■ Task statement ■
Could you find every line in the records below that contains the word "noise" and copy it?

■ Dataset entries ■

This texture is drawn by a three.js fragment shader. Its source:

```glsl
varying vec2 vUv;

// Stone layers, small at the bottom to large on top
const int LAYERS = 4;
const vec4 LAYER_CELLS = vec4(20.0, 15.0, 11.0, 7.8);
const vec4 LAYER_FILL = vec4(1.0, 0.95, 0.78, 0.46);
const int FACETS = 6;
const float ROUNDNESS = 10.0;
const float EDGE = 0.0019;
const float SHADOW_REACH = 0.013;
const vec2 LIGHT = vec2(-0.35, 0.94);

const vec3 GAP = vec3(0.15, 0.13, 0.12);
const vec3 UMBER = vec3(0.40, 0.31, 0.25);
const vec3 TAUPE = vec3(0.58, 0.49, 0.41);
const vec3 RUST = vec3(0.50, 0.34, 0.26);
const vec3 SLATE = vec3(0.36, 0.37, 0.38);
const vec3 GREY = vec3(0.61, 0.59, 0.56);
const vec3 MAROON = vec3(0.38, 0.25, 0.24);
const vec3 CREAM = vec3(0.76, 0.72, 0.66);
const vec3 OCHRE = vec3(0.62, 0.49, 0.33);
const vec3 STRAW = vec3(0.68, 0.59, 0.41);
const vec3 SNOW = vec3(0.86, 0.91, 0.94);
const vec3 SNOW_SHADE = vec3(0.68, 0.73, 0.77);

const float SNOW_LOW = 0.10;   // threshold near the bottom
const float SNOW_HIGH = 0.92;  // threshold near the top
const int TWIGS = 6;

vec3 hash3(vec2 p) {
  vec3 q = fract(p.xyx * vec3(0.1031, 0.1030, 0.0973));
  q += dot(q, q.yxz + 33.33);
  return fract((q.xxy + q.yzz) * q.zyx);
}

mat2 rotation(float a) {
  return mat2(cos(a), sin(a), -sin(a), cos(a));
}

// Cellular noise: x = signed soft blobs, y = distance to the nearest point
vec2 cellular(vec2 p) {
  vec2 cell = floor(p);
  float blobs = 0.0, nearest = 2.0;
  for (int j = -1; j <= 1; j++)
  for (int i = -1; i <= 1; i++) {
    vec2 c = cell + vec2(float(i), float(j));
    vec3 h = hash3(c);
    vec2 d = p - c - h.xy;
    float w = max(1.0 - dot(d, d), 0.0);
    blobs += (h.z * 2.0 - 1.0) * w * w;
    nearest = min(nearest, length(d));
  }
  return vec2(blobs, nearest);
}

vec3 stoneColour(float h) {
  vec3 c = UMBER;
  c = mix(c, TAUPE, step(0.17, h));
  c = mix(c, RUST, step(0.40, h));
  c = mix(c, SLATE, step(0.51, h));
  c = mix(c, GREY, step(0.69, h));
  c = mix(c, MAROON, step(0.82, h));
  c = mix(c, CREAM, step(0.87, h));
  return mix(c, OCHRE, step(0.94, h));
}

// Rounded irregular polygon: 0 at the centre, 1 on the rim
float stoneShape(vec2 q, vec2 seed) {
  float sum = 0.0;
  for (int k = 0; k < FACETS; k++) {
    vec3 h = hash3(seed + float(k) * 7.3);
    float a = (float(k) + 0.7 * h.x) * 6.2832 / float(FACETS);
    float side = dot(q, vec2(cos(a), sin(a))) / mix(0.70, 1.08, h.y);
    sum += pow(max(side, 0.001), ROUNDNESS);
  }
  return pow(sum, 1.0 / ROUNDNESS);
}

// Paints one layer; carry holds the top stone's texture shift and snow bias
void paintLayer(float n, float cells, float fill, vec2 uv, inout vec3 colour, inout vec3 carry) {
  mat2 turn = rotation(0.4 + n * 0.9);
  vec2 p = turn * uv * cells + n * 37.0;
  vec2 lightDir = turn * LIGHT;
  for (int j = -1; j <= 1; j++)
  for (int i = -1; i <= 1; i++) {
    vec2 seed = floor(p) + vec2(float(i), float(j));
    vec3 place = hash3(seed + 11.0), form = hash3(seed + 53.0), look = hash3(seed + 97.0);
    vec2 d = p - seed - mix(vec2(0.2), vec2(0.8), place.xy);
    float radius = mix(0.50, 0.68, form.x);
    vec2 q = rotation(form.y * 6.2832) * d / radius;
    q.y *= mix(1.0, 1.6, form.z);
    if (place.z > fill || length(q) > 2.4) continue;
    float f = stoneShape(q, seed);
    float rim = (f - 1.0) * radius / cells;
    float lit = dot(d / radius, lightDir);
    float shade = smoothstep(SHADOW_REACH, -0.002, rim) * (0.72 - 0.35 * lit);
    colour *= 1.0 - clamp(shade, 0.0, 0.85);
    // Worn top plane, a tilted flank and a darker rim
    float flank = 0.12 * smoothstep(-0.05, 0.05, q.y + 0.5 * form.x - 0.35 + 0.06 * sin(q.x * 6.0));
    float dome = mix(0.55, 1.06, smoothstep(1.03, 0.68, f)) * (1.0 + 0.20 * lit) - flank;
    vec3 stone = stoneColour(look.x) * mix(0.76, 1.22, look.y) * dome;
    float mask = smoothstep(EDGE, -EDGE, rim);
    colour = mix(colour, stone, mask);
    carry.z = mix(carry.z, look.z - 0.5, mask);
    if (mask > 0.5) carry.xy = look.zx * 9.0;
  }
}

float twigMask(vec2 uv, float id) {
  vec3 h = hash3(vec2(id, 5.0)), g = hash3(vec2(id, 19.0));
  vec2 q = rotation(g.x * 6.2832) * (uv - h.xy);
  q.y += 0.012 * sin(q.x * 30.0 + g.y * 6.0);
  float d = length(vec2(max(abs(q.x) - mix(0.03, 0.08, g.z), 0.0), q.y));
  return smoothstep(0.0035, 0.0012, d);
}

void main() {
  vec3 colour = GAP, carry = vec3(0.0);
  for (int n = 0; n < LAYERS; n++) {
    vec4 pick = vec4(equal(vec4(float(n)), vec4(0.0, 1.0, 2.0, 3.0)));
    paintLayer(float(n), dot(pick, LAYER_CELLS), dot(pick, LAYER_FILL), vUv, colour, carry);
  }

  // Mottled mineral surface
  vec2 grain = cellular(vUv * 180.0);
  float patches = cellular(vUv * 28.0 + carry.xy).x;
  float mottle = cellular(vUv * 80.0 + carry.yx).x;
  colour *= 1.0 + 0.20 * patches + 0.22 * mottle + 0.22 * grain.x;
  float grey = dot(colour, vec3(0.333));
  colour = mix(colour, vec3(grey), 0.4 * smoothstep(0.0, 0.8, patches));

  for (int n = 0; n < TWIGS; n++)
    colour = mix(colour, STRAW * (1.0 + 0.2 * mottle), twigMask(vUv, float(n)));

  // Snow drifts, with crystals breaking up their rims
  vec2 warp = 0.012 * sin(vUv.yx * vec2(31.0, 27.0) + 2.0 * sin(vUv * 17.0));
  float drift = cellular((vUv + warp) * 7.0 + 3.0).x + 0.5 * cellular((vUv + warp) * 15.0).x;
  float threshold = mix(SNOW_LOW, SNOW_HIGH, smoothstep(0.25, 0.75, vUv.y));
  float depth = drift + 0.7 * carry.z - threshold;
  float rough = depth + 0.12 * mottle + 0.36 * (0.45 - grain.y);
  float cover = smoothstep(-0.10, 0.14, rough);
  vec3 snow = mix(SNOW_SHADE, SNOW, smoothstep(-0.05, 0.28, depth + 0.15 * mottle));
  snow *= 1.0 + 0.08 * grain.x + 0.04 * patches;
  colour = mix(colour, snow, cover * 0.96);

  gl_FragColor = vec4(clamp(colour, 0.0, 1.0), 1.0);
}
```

--

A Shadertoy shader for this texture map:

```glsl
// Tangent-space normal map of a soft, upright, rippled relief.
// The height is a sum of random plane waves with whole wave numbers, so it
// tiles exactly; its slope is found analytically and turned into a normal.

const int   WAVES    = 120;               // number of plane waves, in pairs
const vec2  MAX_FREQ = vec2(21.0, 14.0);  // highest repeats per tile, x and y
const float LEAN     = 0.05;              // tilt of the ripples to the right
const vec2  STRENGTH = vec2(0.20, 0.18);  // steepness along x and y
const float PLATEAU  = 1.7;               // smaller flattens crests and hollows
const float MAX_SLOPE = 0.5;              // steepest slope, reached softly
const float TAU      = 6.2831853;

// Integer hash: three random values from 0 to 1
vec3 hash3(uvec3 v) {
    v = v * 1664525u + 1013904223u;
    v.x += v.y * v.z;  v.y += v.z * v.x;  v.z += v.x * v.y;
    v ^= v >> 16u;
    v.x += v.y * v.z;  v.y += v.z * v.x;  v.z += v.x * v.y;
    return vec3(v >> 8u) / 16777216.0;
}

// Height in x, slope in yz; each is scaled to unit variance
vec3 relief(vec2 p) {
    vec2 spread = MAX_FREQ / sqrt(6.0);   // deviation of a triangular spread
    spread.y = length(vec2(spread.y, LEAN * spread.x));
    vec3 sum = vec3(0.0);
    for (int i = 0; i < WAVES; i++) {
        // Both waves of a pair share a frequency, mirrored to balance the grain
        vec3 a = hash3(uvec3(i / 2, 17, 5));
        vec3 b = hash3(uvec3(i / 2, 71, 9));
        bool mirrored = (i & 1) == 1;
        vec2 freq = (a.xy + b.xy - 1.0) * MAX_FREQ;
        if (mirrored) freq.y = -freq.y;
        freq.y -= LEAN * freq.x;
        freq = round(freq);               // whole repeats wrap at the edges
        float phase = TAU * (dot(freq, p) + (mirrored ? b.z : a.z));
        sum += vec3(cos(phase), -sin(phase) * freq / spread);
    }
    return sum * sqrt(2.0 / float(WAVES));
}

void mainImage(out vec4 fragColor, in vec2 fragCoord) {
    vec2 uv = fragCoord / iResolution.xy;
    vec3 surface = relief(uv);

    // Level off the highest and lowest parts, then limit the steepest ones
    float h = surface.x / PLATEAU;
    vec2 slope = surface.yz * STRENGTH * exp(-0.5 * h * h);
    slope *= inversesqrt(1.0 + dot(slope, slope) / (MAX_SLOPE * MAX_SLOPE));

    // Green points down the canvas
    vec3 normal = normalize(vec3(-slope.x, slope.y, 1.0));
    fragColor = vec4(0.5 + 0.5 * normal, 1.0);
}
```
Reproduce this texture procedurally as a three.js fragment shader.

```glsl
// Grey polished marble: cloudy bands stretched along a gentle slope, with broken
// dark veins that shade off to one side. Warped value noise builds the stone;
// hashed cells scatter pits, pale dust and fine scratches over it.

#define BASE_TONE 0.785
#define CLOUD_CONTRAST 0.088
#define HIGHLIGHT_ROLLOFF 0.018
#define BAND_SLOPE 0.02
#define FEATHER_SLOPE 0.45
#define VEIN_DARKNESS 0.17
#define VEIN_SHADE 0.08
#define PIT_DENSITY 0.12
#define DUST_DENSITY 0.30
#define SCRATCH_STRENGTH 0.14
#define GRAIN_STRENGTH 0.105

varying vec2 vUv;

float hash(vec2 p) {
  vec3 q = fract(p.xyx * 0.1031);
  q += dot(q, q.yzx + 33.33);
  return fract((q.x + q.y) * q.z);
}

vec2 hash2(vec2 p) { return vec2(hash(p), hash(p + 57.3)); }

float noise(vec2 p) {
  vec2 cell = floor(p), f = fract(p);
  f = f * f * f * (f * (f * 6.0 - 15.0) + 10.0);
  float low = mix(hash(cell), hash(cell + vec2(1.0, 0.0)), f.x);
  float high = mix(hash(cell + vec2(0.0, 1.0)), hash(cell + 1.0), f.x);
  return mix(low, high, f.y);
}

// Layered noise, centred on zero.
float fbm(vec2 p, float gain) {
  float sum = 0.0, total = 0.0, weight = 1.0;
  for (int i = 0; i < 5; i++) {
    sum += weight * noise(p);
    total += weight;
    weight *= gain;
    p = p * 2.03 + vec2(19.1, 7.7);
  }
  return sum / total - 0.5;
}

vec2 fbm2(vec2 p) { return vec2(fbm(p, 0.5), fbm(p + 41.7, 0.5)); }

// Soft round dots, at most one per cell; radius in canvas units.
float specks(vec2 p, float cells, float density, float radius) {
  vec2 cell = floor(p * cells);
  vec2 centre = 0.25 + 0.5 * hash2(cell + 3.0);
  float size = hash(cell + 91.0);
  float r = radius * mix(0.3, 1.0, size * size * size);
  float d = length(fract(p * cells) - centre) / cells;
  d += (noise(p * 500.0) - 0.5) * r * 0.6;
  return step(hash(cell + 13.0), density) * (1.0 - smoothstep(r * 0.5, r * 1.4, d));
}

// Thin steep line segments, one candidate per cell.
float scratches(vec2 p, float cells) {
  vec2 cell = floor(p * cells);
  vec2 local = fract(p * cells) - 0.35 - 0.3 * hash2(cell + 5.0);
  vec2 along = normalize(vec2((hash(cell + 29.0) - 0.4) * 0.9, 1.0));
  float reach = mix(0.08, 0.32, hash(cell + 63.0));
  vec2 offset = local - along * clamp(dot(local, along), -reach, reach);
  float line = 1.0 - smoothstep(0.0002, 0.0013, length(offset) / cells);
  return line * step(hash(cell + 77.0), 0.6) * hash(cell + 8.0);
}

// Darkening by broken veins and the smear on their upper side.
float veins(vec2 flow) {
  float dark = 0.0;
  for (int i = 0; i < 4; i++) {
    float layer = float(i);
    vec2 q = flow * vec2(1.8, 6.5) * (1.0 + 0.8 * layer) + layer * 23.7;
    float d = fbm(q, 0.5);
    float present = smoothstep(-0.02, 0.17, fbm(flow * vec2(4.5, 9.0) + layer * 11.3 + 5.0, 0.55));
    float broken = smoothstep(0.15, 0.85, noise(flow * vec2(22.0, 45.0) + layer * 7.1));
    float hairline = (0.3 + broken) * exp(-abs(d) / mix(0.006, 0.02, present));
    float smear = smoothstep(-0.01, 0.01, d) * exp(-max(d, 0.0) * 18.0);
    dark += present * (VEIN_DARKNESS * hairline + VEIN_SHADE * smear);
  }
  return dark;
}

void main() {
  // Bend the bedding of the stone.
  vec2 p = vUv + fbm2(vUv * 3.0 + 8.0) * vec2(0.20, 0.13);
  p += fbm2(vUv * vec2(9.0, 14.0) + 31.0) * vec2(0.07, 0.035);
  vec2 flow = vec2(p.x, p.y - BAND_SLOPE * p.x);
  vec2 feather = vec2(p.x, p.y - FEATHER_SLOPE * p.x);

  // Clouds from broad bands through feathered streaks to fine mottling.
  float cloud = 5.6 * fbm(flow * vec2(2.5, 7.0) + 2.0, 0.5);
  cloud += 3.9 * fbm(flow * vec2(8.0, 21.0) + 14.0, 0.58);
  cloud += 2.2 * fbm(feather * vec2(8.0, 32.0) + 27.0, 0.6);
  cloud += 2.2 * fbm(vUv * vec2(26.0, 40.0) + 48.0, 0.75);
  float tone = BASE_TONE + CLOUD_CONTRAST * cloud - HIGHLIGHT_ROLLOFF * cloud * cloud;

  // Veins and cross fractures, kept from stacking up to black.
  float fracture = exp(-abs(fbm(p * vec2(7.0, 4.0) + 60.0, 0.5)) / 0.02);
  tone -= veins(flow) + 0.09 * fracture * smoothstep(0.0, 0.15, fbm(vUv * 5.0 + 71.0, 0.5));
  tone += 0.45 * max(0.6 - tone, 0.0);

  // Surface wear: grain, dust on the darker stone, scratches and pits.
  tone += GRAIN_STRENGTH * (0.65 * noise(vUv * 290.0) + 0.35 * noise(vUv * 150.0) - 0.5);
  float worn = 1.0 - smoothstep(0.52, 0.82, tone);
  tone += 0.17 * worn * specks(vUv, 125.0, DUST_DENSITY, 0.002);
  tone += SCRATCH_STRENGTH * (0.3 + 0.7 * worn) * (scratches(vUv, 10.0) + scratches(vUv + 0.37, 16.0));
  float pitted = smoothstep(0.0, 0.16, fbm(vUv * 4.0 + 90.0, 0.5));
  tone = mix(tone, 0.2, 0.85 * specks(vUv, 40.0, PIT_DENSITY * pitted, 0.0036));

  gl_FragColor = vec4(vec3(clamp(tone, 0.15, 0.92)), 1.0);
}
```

■ Written answer ■
// Cellular noise: x = signed soft blobs, y = distance to the nearest point
// dark veins that shade off to one side. Warped value noise builds the stone;
float noise(vec2 p) {
// Layered noise, centred on zero.
    sum += weight * noise(p);
  d += (noise(p * 500.0) - 0.5) * r * 0.6;
    float broken = smoothstep(0.15, 0.85, noise(flow * vec2(22.0, 45.0) + layer * 7.1));
  tone += GRAIN_STRENGTH * (0.65 * noise(vUv * 290.0) + 0.35 * noise(vUv * 150.0) - 0.5);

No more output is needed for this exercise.